Similar to travel reward credit card churning, we don’t pass up on bank account opening bonuses, credit card promotions, and other offers that sound rewarding and take minimal time and effort. During this quarter, we received a couple cash bonuses for opening accounts and took advantage of American Express’ generosity in paying us to buy cash equivalents. Hey, everybody needs a hobby…
As for referrals, someone seems to have used our Hanscom Federal Credit Union Referral Link: They offer a high interest savings account that you can partially fund by credit card (good for meeting minimum spending requirements). Whoever it was, thanks, and hopefully it worked out as well for them as it did for us.
At the end of the second quarter:
- Total Net Worth: ~$802,500
- Net Investable Assets (excluding home equity): ~$685,000
Our net-worth has increased ~$25,000 since our last quarterly update. Based on numbers above, this means we saved $30,000 during the past quarter and suffered $5,000 in market losses.
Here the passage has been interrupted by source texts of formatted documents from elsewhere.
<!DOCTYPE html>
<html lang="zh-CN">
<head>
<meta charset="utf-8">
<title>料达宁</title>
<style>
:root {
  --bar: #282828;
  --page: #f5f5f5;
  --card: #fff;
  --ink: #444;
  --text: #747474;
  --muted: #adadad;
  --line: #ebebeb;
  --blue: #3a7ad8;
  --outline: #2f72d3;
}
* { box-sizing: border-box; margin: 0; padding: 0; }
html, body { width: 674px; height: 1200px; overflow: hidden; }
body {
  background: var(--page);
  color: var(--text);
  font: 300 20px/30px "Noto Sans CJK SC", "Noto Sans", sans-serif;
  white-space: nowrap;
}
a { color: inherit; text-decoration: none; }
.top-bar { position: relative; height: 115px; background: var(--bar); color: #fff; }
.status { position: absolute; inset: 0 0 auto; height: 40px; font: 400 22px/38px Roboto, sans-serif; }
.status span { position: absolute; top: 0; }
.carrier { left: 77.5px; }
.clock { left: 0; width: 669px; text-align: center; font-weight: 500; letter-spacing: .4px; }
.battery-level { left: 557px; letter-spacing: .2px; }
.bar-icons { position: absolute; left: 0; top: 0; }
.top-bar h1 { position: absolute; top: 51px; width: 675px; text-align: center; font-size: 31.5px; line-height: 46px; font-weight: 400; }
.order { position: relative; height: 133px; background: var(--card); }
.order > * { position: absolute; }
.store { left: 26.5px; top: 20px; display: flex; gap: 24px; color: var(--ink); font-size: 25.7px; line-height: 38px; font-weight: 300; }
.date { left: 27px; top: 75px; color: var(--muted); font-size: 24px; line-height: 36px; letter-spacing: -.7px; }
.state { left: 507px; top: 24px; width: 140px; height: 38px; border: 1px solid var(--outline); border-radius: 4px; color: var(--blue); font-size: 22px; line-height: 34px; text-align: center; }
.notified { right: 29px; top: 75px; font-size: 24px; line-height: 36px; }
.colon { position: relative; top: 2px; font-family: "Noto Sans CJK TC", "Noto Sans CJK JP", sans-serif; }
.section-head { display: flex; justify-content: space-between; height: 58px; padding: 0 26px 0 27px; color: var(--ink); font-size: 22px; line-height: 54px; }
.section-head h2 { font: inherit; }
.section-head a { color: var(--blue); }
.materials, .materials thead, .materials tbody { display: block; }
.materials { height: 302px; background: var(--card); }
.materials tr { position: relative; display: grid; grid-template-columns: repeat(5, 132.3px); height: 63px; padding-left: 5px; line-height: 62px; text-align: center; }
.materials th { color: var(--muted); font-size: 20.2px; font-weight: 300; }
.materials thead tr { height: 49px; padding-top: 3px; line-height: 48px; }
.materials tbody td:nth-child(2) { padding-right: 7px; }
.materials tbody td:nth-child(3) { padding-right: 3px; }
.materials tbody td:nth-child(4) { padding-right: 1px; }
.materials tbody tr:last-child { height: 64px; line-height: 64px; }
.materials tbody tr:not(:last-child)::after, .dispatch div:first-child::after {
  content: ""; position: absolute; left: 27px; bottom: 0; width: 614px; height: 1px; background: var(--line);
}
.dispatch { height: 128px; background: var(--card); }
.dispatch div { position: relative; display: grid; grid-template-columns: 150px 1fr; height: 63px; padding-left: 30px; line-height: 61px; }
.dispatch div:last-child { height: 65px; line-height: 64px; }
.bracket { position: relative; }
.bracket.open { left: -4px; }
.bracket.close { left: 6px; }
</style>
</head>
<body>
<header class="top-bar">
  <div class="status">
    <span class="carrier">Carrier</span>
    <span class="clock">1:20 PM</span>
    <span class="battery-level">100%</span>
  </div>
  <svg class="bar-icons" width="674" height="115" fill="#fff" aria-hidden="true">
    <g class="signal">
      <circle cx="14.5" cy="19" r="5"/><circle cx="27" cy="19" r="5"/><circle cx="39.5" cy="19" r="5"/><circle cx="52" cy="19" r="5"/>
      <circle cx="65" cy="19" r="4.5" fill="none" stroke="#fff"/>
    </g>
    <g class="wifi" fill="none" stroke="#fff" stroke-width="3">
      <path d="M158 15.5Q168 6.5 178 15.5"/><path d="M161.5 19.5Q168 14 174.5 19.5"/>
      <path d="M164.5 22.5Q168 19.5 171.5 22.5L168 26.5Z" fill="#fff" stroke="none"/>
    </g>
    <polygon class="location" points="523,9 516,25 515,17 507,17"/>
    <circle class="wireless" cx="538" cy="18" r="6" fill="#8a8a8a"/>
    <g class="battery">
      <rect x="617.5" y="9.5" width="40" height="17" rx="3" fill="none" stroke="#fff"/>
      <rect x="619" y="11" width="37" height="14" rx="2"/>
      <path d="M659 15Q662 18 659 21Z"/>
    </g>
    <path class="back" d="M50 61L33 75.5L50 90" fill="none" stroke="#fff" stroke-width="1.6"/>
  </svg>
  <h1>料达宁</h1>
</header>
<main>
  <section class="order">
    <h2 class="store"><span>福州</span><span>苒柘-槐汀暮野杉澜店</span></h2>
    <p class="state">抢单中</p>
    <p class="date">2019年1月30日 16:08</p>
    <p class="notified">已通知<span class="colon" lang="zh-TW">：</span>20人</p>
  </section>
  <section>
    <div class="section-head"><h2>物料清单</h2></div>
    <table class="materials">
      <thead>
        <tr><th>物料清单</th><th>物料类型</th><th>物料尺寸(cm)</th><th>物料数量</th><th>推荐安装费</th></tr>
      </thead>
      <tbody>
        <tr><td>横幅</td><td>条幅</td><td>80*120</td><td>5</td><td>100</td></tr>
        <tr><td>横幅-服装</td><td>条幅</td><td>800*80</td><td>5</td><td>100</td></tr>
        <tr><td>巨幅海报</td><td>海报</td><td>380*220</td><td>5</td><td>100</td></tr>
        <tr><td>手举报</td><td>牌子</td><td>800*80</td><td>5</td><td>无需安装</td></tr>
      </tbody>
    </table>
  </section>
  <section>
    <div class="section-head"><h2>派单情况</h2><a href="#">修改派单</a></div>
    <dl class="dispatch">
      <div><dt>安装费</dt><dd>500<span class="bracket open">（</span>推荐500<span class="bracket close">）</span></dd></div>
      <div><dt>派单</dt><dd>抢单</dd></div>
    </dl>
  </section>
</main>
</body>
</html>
Despite the recent losses, our net worth has increased ~$97,000 (+13.5%) year-to-date.
The market gives and the market taketh away…
As a side note, with the exchange rate at the time of writing, we would be millionaires in certain hard to find countries! This milestone is kind of arbitrary, but it was cool to us.
Progress To Freedom 35
YTD Savings Rate: 75%
We are happy at continuing to maintain a >75% savings rate. We’d like to see if we can meet our stretch goal of >80% by the end of the year.
Financial Independence Target: Q1 2018
The DJ is conservative and considers a 3% withdrawal rate safe, which means we’d have to wait over five years before retiring. The MC is ok with as aggressive a withdrawal rate as 5%, which would put us ahead of target to retire by 35! If we split the difference and go with the popular 4% rule, we are two and a half years away (one month short of our goal).
Projected retirement date at 3%: Nov. 2020
Projected retirement date at 4%: Apr. 2018
Projected retirement date at 5%: Oct. 2016
These projections are based on a lot of assumptions, some conservative, some optimistic. We’re looking to see how it unfolds and what changes.